The Union ‘Government has set up Khadi and Village Indus-tries Commission to help these industries. Village industries include processing of cereals and pulses, oil, gur and khandsari, palm gur, non-edible oils and soap, bee keeping, handmade paper, village pottery, carpentry, and black-smithy. These industries depend on local raw materials and mainly cater to the requirements of the local population. The Khadi and Village Industries Commission, which is responsible for the development of these industries, provides financial assistance to the registered institutional cooperative societies, State Khadi and Village Industries Board and other village industries which come under its purview. The strategy of economic development evolved by the Planning Commission recognises the need for cottage industries. An important role has been assigned to khadi and cottage industries. In fact it can be said that economic development in our country cannot reach a take-off stage until the vicious circle of poverty is broken by creating avenues of employ­ment for 80 per cent of our population in the rural sector, whose only hope is cottage industry.

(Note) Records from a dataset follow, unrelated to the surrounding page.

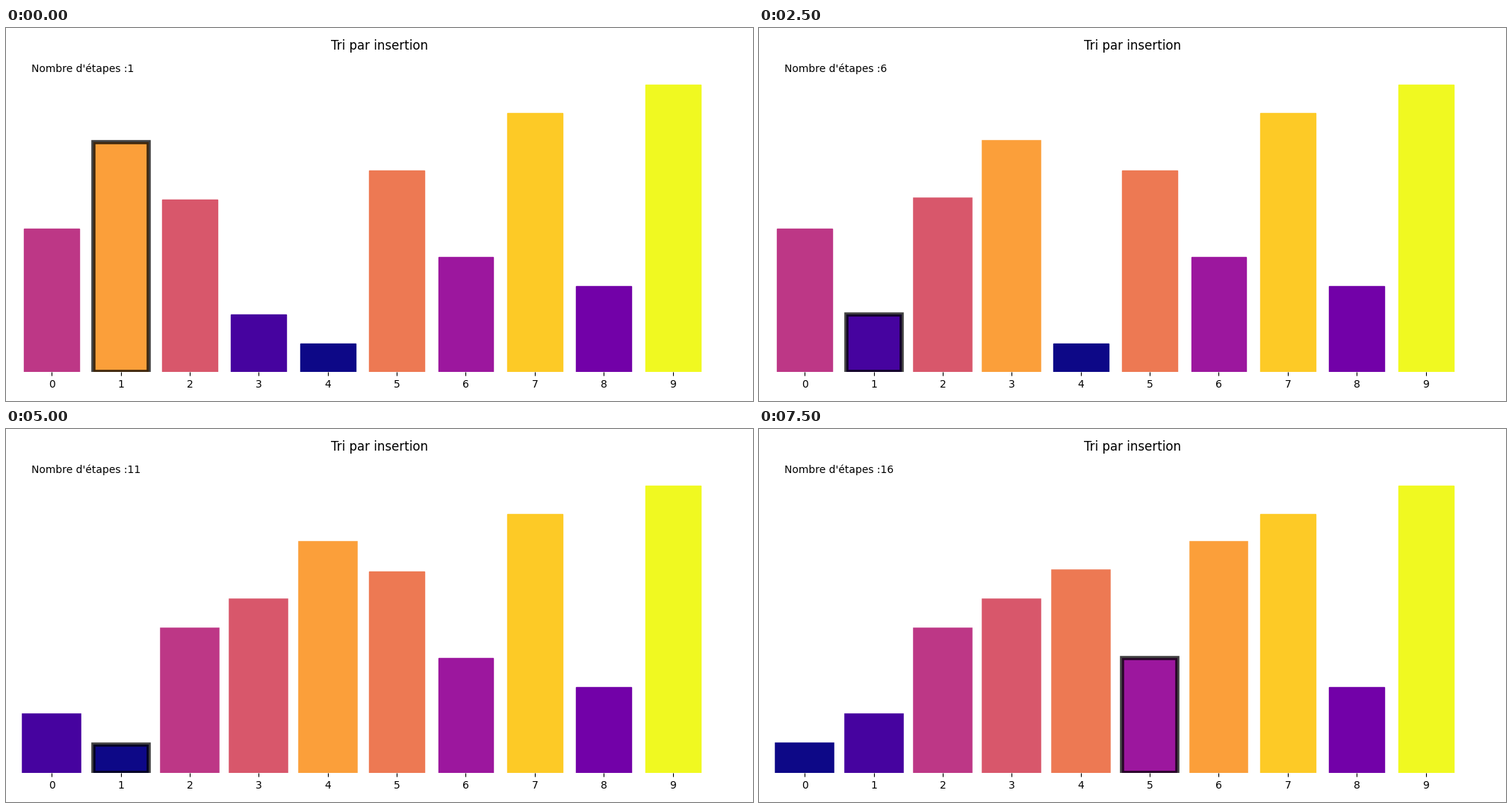
Recreate the animation shown at these times as a matplotlib script. Size 1000 by 500 pixels, loop 8000 ms.

```python
import matplotlib.pyplot as plt
from matplotlib.animation import FuncAnimation

START = [5, 8, 6, 2, 1, 7, 4, 9, 3, 10]
STEPS = 16
SHADE = (0, 0, 0, 0.75)


def insertion_steps(values):
    """Return (values, active position, positions visited) for every step."""
    vals, seen, steps = list(values), set(), []

    def record(pos):
        seen.add(pos)
        steps.append((list(vals), pos, set(seen)))

    for i in range(1, len(vals)):
        j = i
        record(j)
        while j > 0 and vals[j - 1] > vals[j]:
            vals[j - 1], vals[j] = vals[j], vals[j - 1]
            j -= 1
            record(j)
    return steps


def color(value):
    return plt.cm.plasma((value - 1) / (len(START) - 1))


plt.rcParams["font.family"] = "DejaVu Sans"
fig, ax = plt.subplots(figsize=(10, 5), dpi=100)
bars = ax.bar(range(len(START)), START, width=0.8)
ax.set_title("Tri par insertion", fontsize=12)
ax.set_xlim(-0.5, 10)
ax.set_ylim(0, 11)
ax.set_xticks(range(len(START)))
ax.yaxis.set_visible(False)
for spine in ax.spines.values():
    spine.set_visible(False)
counter = ax.text(0.02, 0.95, "", transform=ax.transAxes, fontsize=10)
fig.tight_layout()

steps = insertion_steps(START)[:STEPS]


def draw(n):
    vals, active, seen = steps[n]
    for pos, (bar, value) in enumerate(zip(bars, vals)):
        bar.set_height(value)
        bar.set_facecolor(color(value))
        bar.set_edgecolor(SHADE if pos == active else color(value))
        bar.set_linewidth(4 if pos in seen else 1)
    counter.set_text(f"Nombre d'étapes :{n + 1}")
    return [*bars, counter]


anim = FuncAnimation(fig, draw, frames=STEPS, init_func=lambda: draw(0),
                     interval=500, repeat=True, repeat_delay=0)
plt.show()
```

In the Industrial Policy Statement made in Parliament in December 1977, it was made clear that Government would introduce legislative measure to ensure adequate recognition to cottage indus­tries, which are capable of providing employment to a large number of persons in the rural sector. As a result of this shift in the attitude of the government every district will be provided with an agency to look after the needs of cottage industries in the district. This district agency would arrange for machinery, raw material, credit facilities, marketing, research and expansion of these indus­tries. The policy statement hoped that the financial institutions would reserve a portion of their total advances for the cottage industries. The government departments and public undertakings have been instructed to make their purchases from these industries on a priority basis. Government would take effective measures for development and greater use of small and simple equipment and machinery suitable for those employed in cottage industries with a view to increasing their productivity and profitability.
During the first three Five Year Plans a sum of Rs. 458.76 crores was spent by government for the development of village and small scale industries. The Fifth Plan outlay for the development of this sector was Rs. 535.03 crores. The Sixth Plan provides an outlay of Rs. 935.00 crores for cottage and small scale industries. It is estimated that khadi and village industries, and small scale indus- ‘ tries would be producing goods worth Rs. 2561 crores and Rs. 2670 crores during 1982-88 they are likely to give employment to 74.48 lakh and 57.68 lakh persons respectively.
Having fixed the objectives of removal of poverty and un­employment, the economic growth of the rural areas is one of the most important measures for achieving it. Development of cottage industries is vital for the real transformation of our countryside.